Allison: Being proactive about remembering loved ones drives resilience and sparks happiness. Have you found this to be the case?
Rebecca: Look, there have been plenty of times when I’ve gone to great lengths to avoid remembering certain things about my parents, especially in those early days after they died. It’s just human nature to have that stuff hurt more than help sometimes. I even have a piece of furniture that stores some of the more sentimental documents I have – their postcards, birthday letters to me, etc. – and to this day, there are some that feel too painful to go through.
That said, the more time that goes by without them, the more I feel the need to remember them as fully as possible. Not just their very best qualities but their flaws, as well. As I move through life, it’s a lot better for me to see them as human beings who were trying their best and not just parents I’d hoped were perfect. It assures me I’m doing the best I can, too. And that makes me feel stronger and more resilient.
Allison: Loss is a great teacher. In what way have you derived greater joy and meaning from life following loss?
Rebecca: I tended to live in the moment beforehand – jump first, look later – but there’s no doubt I’m even more adherent to a carpe diem attitude now. I’m highly aware we aren’t promised any particular period of time on Earth and I just want to make sure that if something moves me to act — an idea, a project, an opportunity to do something meaningful — that I have the guts to just go for it. That’s not to say that I don’t have the tendency to be neurotic and worry about the future. Trust me, I do that all the time!
When it comes to focusing on what’s important: one million percent. I’ve made some of the best friends in my life post-loss and have had some people I thought were close friends fade away in the wake of it. I put a lot of energy into my personal relationships; into maintaining contact and remembering important dates and just gathering random friends who I think would like each other for dinners and drinks. And when it comes to my family, I do think I’m able to be a bit more in the moment with my kids; notice things they’re doing, enjoying, and achieving. I just want to remember as much as I can.
With regards to creativity and meaning, I’m confident there is no way I’d have launched Modern Loss without having experienced profound loss in my life.

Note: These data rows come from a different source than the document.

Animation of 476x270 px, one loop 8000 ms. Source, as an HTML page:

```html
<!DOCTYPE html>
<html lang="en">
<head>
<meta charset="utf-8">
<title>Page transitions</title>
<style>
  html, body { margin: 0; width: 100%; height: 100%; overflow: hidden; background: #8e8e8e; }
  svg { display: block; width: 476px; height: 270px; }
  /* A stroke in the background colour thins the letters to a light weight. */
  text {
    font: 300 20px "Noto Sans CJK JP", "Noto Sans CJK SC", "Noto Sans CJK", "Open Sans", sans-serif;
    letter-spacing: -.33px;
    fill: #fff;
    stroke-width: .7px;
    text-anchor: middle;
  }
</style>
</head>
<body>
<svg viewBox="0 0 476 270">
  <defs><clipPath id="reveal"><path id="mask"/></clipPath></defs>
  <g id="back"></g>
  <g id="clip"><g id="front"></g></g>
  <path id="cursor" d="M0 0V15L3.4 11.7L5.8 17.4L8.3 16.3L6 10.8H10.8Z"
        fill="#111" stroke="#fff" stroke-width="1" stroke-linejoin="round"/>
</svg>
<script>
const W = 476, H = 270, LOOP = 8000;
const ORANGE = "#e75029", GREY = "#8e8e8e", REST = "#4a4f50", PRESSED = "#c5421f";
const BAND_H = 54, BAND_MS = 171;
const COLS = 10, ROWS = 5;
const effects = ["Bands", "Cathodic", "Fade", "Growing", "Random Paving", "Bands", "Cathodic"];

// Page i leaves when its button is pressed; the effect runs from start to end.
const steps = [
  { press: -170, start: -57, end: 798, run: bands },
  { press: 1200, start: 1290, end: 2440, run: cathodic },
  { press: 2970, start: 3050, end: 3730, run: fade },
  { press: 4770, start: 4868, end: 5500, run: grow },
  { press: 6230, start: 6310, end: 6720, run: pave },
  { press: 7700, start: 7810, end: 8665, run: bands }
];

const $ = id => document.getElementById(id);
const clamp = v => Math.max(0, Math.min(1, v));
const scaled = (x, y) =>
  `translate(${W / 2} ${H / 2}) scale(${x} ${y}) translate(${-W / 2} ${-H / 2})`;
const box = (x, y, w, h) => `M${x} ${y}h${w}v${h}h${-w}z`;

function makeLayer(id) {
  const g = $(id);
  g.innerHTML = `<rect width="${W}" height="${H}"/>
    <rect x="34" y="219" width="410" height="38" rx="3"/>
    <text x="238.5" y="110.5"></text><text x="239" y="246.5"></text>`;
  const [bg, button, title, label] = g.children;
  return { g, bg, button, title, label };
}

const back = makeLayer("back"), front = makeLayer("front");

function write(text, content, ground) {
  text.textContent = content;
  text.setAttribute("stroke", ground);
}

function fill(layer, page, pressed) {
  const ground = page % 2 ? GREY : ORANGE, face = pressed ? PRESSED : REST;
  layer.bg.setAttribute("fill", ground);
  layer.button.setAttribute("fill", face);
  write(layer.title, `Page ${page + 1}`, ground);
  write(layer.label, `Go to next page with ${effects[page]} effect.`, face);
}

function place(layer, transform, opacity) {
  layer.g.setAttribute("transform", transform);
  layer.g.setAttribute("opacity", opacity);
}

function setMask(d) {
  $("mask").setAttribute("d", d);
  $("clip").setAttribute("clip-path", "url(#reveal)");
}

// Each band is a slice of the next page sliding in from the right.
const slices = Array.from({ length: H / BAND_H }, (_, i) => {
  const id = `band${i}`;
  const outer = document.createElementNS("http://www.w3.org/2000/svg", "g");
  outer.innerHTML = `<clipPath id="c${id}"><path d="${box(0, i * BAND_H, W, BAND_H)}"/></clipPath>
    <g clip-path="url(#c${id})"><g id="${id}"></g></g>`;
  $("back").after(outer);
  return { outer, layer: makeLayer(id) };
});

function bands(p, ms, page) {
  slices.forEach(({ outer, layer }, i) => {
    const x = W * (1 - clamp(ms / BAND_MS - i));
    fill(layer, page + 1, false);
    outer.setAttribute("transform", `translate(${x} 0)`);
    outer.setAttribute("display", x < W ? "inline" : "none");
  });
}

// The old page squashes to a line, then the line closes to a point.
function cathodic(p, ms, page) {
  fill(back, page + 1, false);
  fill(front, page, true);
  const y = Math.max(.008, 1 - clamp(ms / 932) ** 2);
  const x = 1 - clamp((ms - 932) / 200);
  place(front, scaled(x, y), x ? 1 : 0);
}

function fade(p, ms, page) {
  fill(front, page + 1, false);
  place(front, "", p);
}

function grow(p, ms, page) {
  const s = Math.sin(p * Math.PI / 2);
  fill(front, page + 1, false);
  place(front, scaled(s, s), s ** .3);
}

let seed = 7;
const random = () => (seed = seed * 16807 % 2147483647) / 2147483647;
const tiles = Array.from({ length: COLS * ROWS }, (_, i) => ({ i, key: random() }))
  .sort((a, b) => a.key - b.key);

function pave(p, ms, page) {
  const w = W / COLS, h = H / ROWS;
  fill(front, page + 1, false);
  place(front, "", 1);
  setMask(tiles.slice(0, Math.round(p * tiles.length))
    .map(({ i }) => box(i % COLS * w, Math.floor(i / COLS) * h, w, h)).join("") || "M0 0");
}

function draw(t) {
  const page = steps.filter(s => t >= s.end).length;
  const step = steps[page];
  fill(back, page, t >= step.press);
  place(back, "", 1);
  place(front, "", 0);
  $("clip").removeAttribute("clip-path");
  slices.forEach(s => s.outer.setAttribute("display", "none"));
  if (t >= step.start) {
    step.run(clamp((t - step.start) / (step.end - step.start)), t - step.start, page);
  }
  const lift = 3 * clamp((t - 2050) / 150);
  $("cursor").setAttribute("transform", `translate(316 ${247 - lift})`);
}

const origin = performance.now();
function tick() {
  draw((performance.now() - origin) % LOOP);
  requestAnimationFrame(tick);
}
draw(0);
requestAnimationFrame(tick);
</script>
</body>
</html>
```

It’s just not a thing that was on my radar until it was and I realized how incredibly isolating it could be. It’s been such an honor to help launch and run this publication and really grow this community. It’s been humbling and educational and, yes, even really fun. The grief club is full of pretty amazing people and there’s an enormous opportunity for creativity and humor and inspiration within this conversation.
And when it comes to compassion, absolutely: the realization that you just never know what someone else is going through is always top of my mind. It helps me take a beat and a breath before responding to someone who may not be on my wavelength. If you get people to start sharing their story by opening up a bit about yours, it’s astounding what types of bridges can be built.